About

The National Parks

Wishing to reference the changing concept of wilderness I began this project in the late 1970’s. My intent was to travel to those National Parks historically associated with wilderness and photograph what was experienced and seen. Feeling a kinship with the survey photographers from the late 1800’s I wanted to capture our slice of time.
These places, being far different from their past representations of wilderness, revealed to me aspects of our distance from the natural world. I was struck by how the sublime views of Watkins, Muybridge, Jackson, and others, had been transformed into a carefully laid out itinerary of crowded scenic stops and adventures. As a visitor I became aware that I was one of those very tourists traveling thousands of miles to see and capture on film the grand western view.

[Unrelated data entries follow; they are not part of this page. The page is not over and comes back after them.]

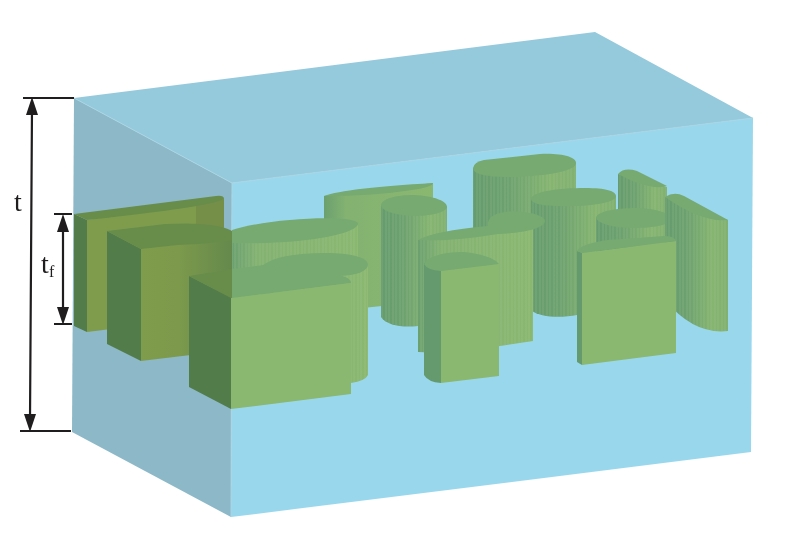
<!DOCTYPE html>
<html lang="en">
<head>
<meta charset="utf-8">
<title>Flakes embedded in a layer of thickness t</title>
<style>
:root {
  --paper: #ffffff;
  --ink: #1f1d1e;
  --block-top: #95c9dc;
  --block-left: #8cb8c8;
  --block-front: #99d7ed;
  --green-face: #8bb870;
  --green-top: #77aa71;
  --green-side: #649a6e;
  --olive-face: #7f9c4c;
  --olive-top: #688d4b;
  --olive-side: #537c4b;
}
* { box-sizing: border-box; margin: 0; padding: 0; }
html, body { width: 800px; height: 548px; overflow: hidden; background: var(--paper); }
.diagram { position: relative; width: 800px; height: 548px; }
.drawing { display: block; width: 800px; height: 548px; }
.label {
  position: absolute;
  font: 28px/28px "Liberation Serif", "Noto Serif", serif;
  color: var(--ink);
}
.label sub { position: absolute; left: 8px; top: 14px; font-size: 16px; line-height: 16px; }
.label-total { left: 14px; top: 188px; }
.label-flake { left: 41px; top: 250px; }
.block-top { fill: var(--block-top); }
.block-left { fill: var(--block-left); }
.block-front { fill: var(--block-front); }
.block-edge { fill: none; stroke: #a9d5e4; stroke-width: 1; }
.face { fill: var(--green-face); }
.top { fill: var(--green-top); }
.side { fill: var(--green-side); }
.olive-face { fill: var(--olive-face); }
.olive-top { fill: var(--olive-top); }
.olive-side { fill: var(--olive-side); }
.round { fill: url(#round-shade); }
.soft { fill: url(#soft-shade); }
.ribs { fill: url(#rib-lines); }
.measure { fill: none; stroke: var(--ink); stroke-width: 2.2; }
.arrowhead { fill: var(--ink); }
</style>
</head>
<body>
<main class="diagram">
  <svg class="drawing" viewBox="0 0 800 548" role="img" aria-label="Transparent block of thickness t with green flakes of thickness t f inside">
    <defs>
      <linearGradient id="round-shade">
        <stop offset="0" stop-color="#659b6e"/>
        <stop offset=".35" stop-color="#6da16f"/>
        <stop offset=".75" stop-color="#86b570"/>
        <stop offset="1" stop-color="#81b071"/>
      </linearGradient>
      <linearGradient id="soft-shade">
        <stop offset="0" stop-color="#6ba06f"/>
        <stop offset=".2" stop-color="#83b271"/>
        <stop offset="1" stop-color="#8bb870"/>
      </linearGradient>
      <linearGradient id="olive-shade">
        <stop offset="0" stop-color="#7f9c4c"/>
        <stop offset=".4" stop-color="#7d9a4c"/>
        <stop offset="1" stop-color="#64894c"/>
      </linearGradient>
      <pattern id="rib-lines" width="7" height="20" patternUnits="userSpaceOnUse">
        <path d="M1 0V20M4 0V20" stroke="#a6cba0" stroke-width=".6" opacity=".45"/>
      </pattern>
      <path id="wide-drum-side" d="M473 168V232H576V163Z"/>
      <path id="small-sliver-side" d="M618 174V220H667V187Z"/>
      <path id="right-sliver-side" d="M665 197V300Q694 335 728 331V220Z"/>
      <path id="right-drum-side" d="M596 217V300H670V217Z"/>
      <path id="tall-drum-side" d="M531 198V310C540 318 562 318 577 315L616 306V196Z"/>
      <path id="mid-drum-side" d="M381 205V317C386 325 402 328 418 326L447 318V206Z"/>
      <path id="lens-side" d="M232 238V300H358V225Z"/>
      <path id="bent-side" d="M418 240V352Q450 354 500 346L533 341V226Z"/>
      <path id="rear-drum-side" d="M262 267V383H351Q365 381 368 375V265Z"/>
    </defs>

    <g id="block">
      <polygon class="block-top" points="74,98 595,32 753,118 232,183"/>
      <polygon class="block-left" points="74,98 232,183 231,517 72,432"/>
      <polygon class="block-front" points="232,183 753,118 751,452 231,517"/>
      <path class="block-edge" d="M74 98L232 183L753 118M232 183L231 517"/>
    </g>

    <g id="back-flakes">
      <g id="wide-drum">
        <use href="#wide-drum-side" class="round"/>
        <use href="#wide-drum-side" class="ribs"/>
        <path class="top" d="M473 168Q474 162 484 160L540 154C562 153 576 157 576 163C576 172 538 177 508 177C486 177 473 174 473 168Z"/>
      </g>
      <g id="small-sliver">
        <use href="#small-sliver-side" class="round"/>
        <use href="#small-sliver-side" class="ribs"/>
        <path class="top" d="M618 174Q624 167 637 171L667 186Q650 191 618 174Z"/>
      </g>
      <g id="thin-slab">
        <path class="soft" d="M324 196V312L382 306L433 299V183Z"/>
        <path class="top" d="M324 196Q346 188 433 183Q433 187 412 190Q374 196 324 196Z"/>
      </g>
      <g id="mid-drum">
        <use href="#mid-drum-side" class="round"/>
        <use href="#mid-drum-side" class="ribs"/>
        <path class="top" d="M381 205C382 198 398 195 414 195C434 196 447 201 447 207C446 213 429 216 414 216C395 215 381 211 381 205Z"/>
      </g>
      <g id="tall-drum">
        <use href="#tall-drum-side" class="round"/>
        <use href="#tall-drum-side" class="ribs"/>
        <path class="top" d="M531 198C535 191 560 188 585 188C606 188 616 191 616 196C616 203 588 207 560 206C540 206 530 203 531 198Z"/>
      </g>
      <g id="right-drum">
        <use href="#right-drum-side" class="round"/>
        <use href="#right-drum-side" class="ribs"/>
        <path class="top" d="M596 217C600 210 620 208 638 208C658 209 670 213 670 219C670 225 654 228 634 228C612 228 596 223 596 217Z"/>
      </g>
      <g id="right-sliver">
        <use href="#right-sliver-side" class="round"/>
        <use href="#right-sliver-side" class="ribs"/>
        <path class="top" d="M665 197Q674 191 684 196L728 220Q702 223 665 197Z"/>
      </g>
    </g>

    <g id="left-flakes">
      <g id="left-slab">
        <polygon class="olive-side" points="74,214 87,220 87,332 74,326"/>
        <path class="olive-face" d="M87 220L224 199V315L87 332Z"/>
        <path d="M196 206L224 199V240H196Z" fill="#758f48"/>
        <path class="olive-top" d="M74 214L216 196Q224 195 224 199Q210 207 87 220Z"/>
      </g>
      <g id="lens">
        <use href="#lens-side" class="soft"/>
        <use href="#lens-side" class="ribs"/>
        <path class="top" d="M232 230C264 219 350 214 358 223C360 234 302 245 232 243Z"/>
      </g>
      <g id="left-wedge">
        <polygon class="olive-side" points="107,231 141,249 141,361 107,344"/>
        <path d="M141 249L232 236V350L141 361Z" fill="url(#olive-shade)"/>
        <path class="olive-top" d="M107 231L165 224C196 222 224 225 232 231V240Q212 244 178 245L141 249Z"/>
      </g>
    </g>

    <g id="front-flakes">
      <g id="bent">
        <use href="#bent-side" class="soft"/>
        <use href="#bent-side" class="ribs"/>
        <path class="top" d="M418 240Q434 231 488 226Q486 213 512 211C532 212 545 216 545 221C544 229 522 233 498 234Q450 242 418 240Z"/>
      </g>
      <g id="half-round">
        <path class="side" d="M424 263V375Q428 382 441 383V271Z"/>
        <polygon class="face" points="441,271 499,264 499,376 441,383"/>
        <path class="top" d="M424 264C428 256 444 252 464 252Q492 255 499 264L441 271Q427 270 424 264Z"/>
      </g>
      <g id="right-box">
        <polygon class="side" points="577,251 582,253 582,365 577,362"/>
        <polygon class="face" points="582,253 676,241 676,353 582,365"/>
        <path class="top" d="M577 251Q580 244 608 240L664 236Q674 236 676 241L582 253Z"/>
      </g>
      <g id="rear-drum">
        <use href="#rear-drum-side" class="soft"/>
        <use href="#rear-drum-side" class="ribs"/>
        <path class="top" d="M262 266C272 257 296 253 325 253C354 253 368 258 368 265C367 271 358 275 340 276L262 280Z"/>
      </g>
      <g id="front-box">
        <polygon class="olive-side" points="189,276 231,298 231,409 189,387"/>
        <polygon class="olive-top" points="189,276 232,269 232,298"/>
        <path class="top" d="M232 269L264 265L340 275Q351 278 351 283L232 298Z"/>
        <polygon class="face" points="231,298 351,283 351,394 231,409"/>
      </g>
    </g>

    <g id="measures">
      <path class="measure" d="M23 98H74M20 431H71M32 108L30 421"/>
      <path class="measure" d="M54 214H72M54 324H72M63 224V314"/>
      <polygon class="arrowhead" points="32,97 38,115 26,115"/>
      <polygon class="arrowhead" points="30,432 24,414 36,414"/>
      <polygon class="arrowhead" points="63,214 69,232 57,232"/>
      <polygon class="arrowhead" points="63,325 57,307 69,307"/>
    </g>
  </svg>
  <span class="label label-total">t</span>
  <span class="label label-flake">t<sub>f</sub></span>
</main>
</body>
</html>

The playing out of this contradiction between tourism and wilderness as well as photography’s role in the formation of this odd union became principle aspects of this work.

Landscapes of Place and Time

This project originates from the desire to use photography as a means to capture and study change. All the photographs were taken within my suburban neighborhood north of Boston. After years of photographing areas in the West associated with wilderness, I felt that I should look at and discover places, closer to home.
While these landscapes are conceptually based, the spirit of the work is to acknowledge that within our world there are forces at work, rhythmic in nature, far more powerful than us.
The Middlesex Fells and Mahoney’s Garden Center each use the grid to combine photographs into one panoramic landscape of place and expanded time. Both projects began on the Vernal Equinox and ended at the Winter Solstice.
At a Neighbor’s Garden showcases a personal as well as a cultural interpretation of seasonal change.
A Sunset, Meadow Glen Mall references the seasonal setting of the sun that occurs at the end of our year. Once a month, from August to December near 5:00 pm, the changing quality of light was photographed at a local mall. I chose the Meadow Glen Mall for its façade and to include a suburban response to the loss of light.

The Mystic River Watershed

This is a work in progress with the intent to photograph my watershed from a number of different perspectives.